#### Stored items:
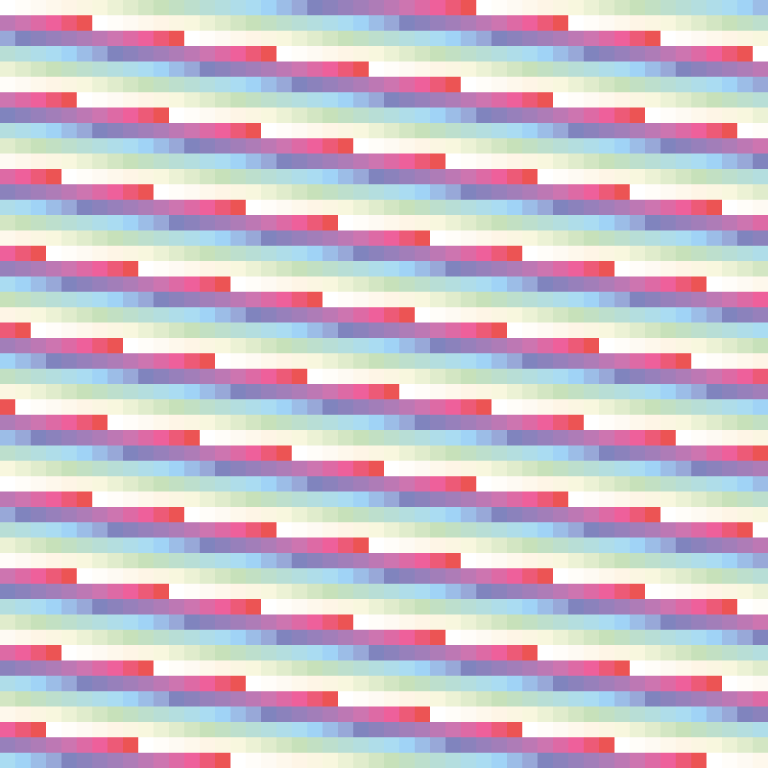
This pattern is drawn by a WebGL 1 fragment shader. Its source:

```glsl
precision highp float;
// Stepped pastel gradient: a 31-cell colour ramp on a 50 by 50 grid, sliding sideways on each row.

uniform vec2 u_resolution;

const float GRID_CELLS = 50.0;   // cells across and down
const float RAMP_CELLS = 31.0;   // cells in one colour ramp
const float ROW_SHIFT = 6.0;     // cells each row moves right of the row above
const int SAMPLES = 4;           // edge-smoothing samples per axis

// Ramp colours
const vec3 WHITE = vec3(1.0, 1.0, 1.0);
const vec3 PEACH = vec3(0.996, 0.961, 0.902);
const vec3 CREAM = vec3(0.973, 0.969, 0.871);
const vec3 GREEN = vec3(0.780, 0.882, 0.729);
const vec3 AQUA = vec3(0.667, 0.863, 0.949);
const vec3 SKY = vec3(0.627, 0.827, 0.965);
const vec3 PERIWINKLE = vec3(0.596, 0.659, 0.847);
const vec3 INDIGO = vec3(0.502, 0.518, 0.745);
const vec3 PURPLE = vec3(0.682, 0.486, 0.718);
const vec3 ORCHID = vec3(0.804, 0.459, 0.690);
const vec3 PINK = vec3(0.933, 0.376, 0.608);
const vec3 RED = vec3(0.925, 0.329, 0.329);

// Moves the colour towards the next stop between two ramp positions
vec3 blendStop(vec3 color, vec3 nextColor, float start, float end, float step_) {
  return mix(color, nextColor, clamp((step_ - start) / (end - start), 0.0, 1.0));
}

// Colour of one ramp cell, from white (0) to red (30)
vec3 rampColor(float k) {
  vec3 c = blendStop(WHITE, PEACH, 0.0, 4.0, k);
  c = blendStop(c, CREAM, 4.0, 6.0, k);
  c = blendStop(c, GREEN, 6.0, 10.0, k);
  c = blendStop(c, AQUA, 10.0, 16.0, k);
  c = blendStop(c, SKY, 16.0, 17.0, k);
  c = blendStop(c, PERIWINKLE, 17.0, 19.0, k);
  c = blendStop(c, INDIGO, 19.0, 20.0, k);
  c = blendStop(c, PURPLE, 20.0, 24.0, k);
  c = blendStop(c, ORCHID, 24.0, 26.0, k);
  c = blendStop(c, PINK, 26.0, 28.0, k);
  return blendStop(c, RED, 28.0, 30.0, k);
}

// Flat colour of the cell under a point; rows count down from the top
vec3 cellColor(vec2 uv) {
  float column = floor(uv.x * GRID_CELLS);
  float row = floor((1.0 - uv.y) * GRID_CELLS);
  float k = floor(mod(column - ROW_SHIFT * row + 0.5, RAMP_CELLS));
  return rampColor(k);
}

void main() {
  // Average over the pixel area to smooth the cell edges
  vec3 sum = vec3(0.0);
  for (int j = 0; j < SAMPLES; j++) {
    for (int i = 0; i < SAMPLES; i++) {
      vec2 offset = (vec2(float(i), float(j)) + 0.5) / float(SAMPLES) - 0.5;
      sum += cellColor((gl_FragCoord.xy + offset) / u_resolution);
    }
  }
  gl_FragColor = vec4(sum / float(SAMPLES * SAMPLES), 1.0);
}
```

#### Exercise brief:
Repeat the records in full, exactly as they appear, without the pictures.

#### Task response:
This pattern is drawn by a WebGL 1 fragment shader. Its source:

```glsl
precision highp float;
// Stepped pastel gradient: a 31-cell colour ramp on a 50 by 50 grid, sliding sideways on each row.

uniform vec2 u_resolution;

const float GRID_CELLS = 50.0;   // cells across and down
const float RAMP_CELLS = 31.0;   // cells in one colour ramp
const float ROW_SHIFT = 6.0;     // cells each row moves right of the row above
const int SAMPLES = 4;           // edge-smoothing samples per axis

// Ramp colours
const vec3 WHITE = vec3(1.0, 1.0, 1.0);
const vec3 PEACH = vec3(0.996, 0.961, 0.902);
const vec3 CREAM = vec3(0.973, 0.969, 0.871);
const vec3 GREEN = vec3(0.780, 0.882, 0.729);
const vec3 AQUA = vec3(0.667, 0.863, 0.949);
const vec3 SKY = vec3(0.627, 0.827, 0.965);
const vec3 PERIWINKLE = vec3(0.596, 0.659, 0.847);
const vec3 INDIGO = vec3(0.502, 0.518, 0.745);
const vec3 PURPLE = vec3(0.682, 0.486, 0.718);
const vec3 ORCHID = vec3(0.804, 0.459, 0.690);
const vec3 PINK = vec3(0.933, 0.376, 0.608);
const vec3 RED = vec3(0.925, 0.329, 0.329);

// Moves the colour towards the next stop between two ramp positions
vec3 blendStop(vec3 color, vec3 nextColor, float start, float end, float step_) {
  return mix(color, nextColor, clamp((step_ - start) / (end - start), 0.0, 1.0));
}

// Colour of one ramp cell, from white (0) to red (30)
vec3 rampColor(float k) {
  vec3 c = blendStop(WHITE, PEACH, 0.0, 4.0, k);
  c = blendStop(c, CREAM, 4.0, 6.0, k);
  c = blendStop(c, GREEN, 6.0, 10.0, k);
  c = blendStop(c, AQUA, 10.0, 16.0, k);
  c = blendStop(c, SKY, 16.0, 17.0, k);
  c = blendStop(c, PERIWINKLE, 17.0, 19.0, k);
  c = blendStop(c, INDIGO, 19.0, 20.0, k);
  c = blendStop(c, PURPLE, 20.0, 24.0, k);
  c = blendStop(c, ORCHID, 24.0, 26.0, k);
  c = blendStop(c, PINK, 26.0, 28.0, k);
  return blendStop(c, RED, 28.0, 30.0, k);
}

// Flat colour of the cell under a point; rows count down from the top
vec3 cellColor(vec2 uv) {
  float column = floor(uv.x * GRID_CELLS);
  float row = floor((1.0 - uv.y) * GRID_CELLS);
  float k = floor(mod(column - ROW_SHIFT * row + 0.5, RAMP_CELLS));
  return rampColor(k);
}

void main() {
  // Average over the pixel area to smooth the cell edges
  vec3 sum = vec3(0.0);
  for (int j = 0; j < SAMPLES; j++) {
    for (int i = 0; i < SAMPLES; i++) {
      vec2 offset = (vec2(float(i), float(j)) + 0.5) / float(SAMPLES) - 0.5;
      sum += cellColor((gl_FragCoord.xy + offset) / u_resolution);
    }
  }
  gl_FragColor = vec4(sum / float(SAMPLES * SAMPLES), 1.0);
}
```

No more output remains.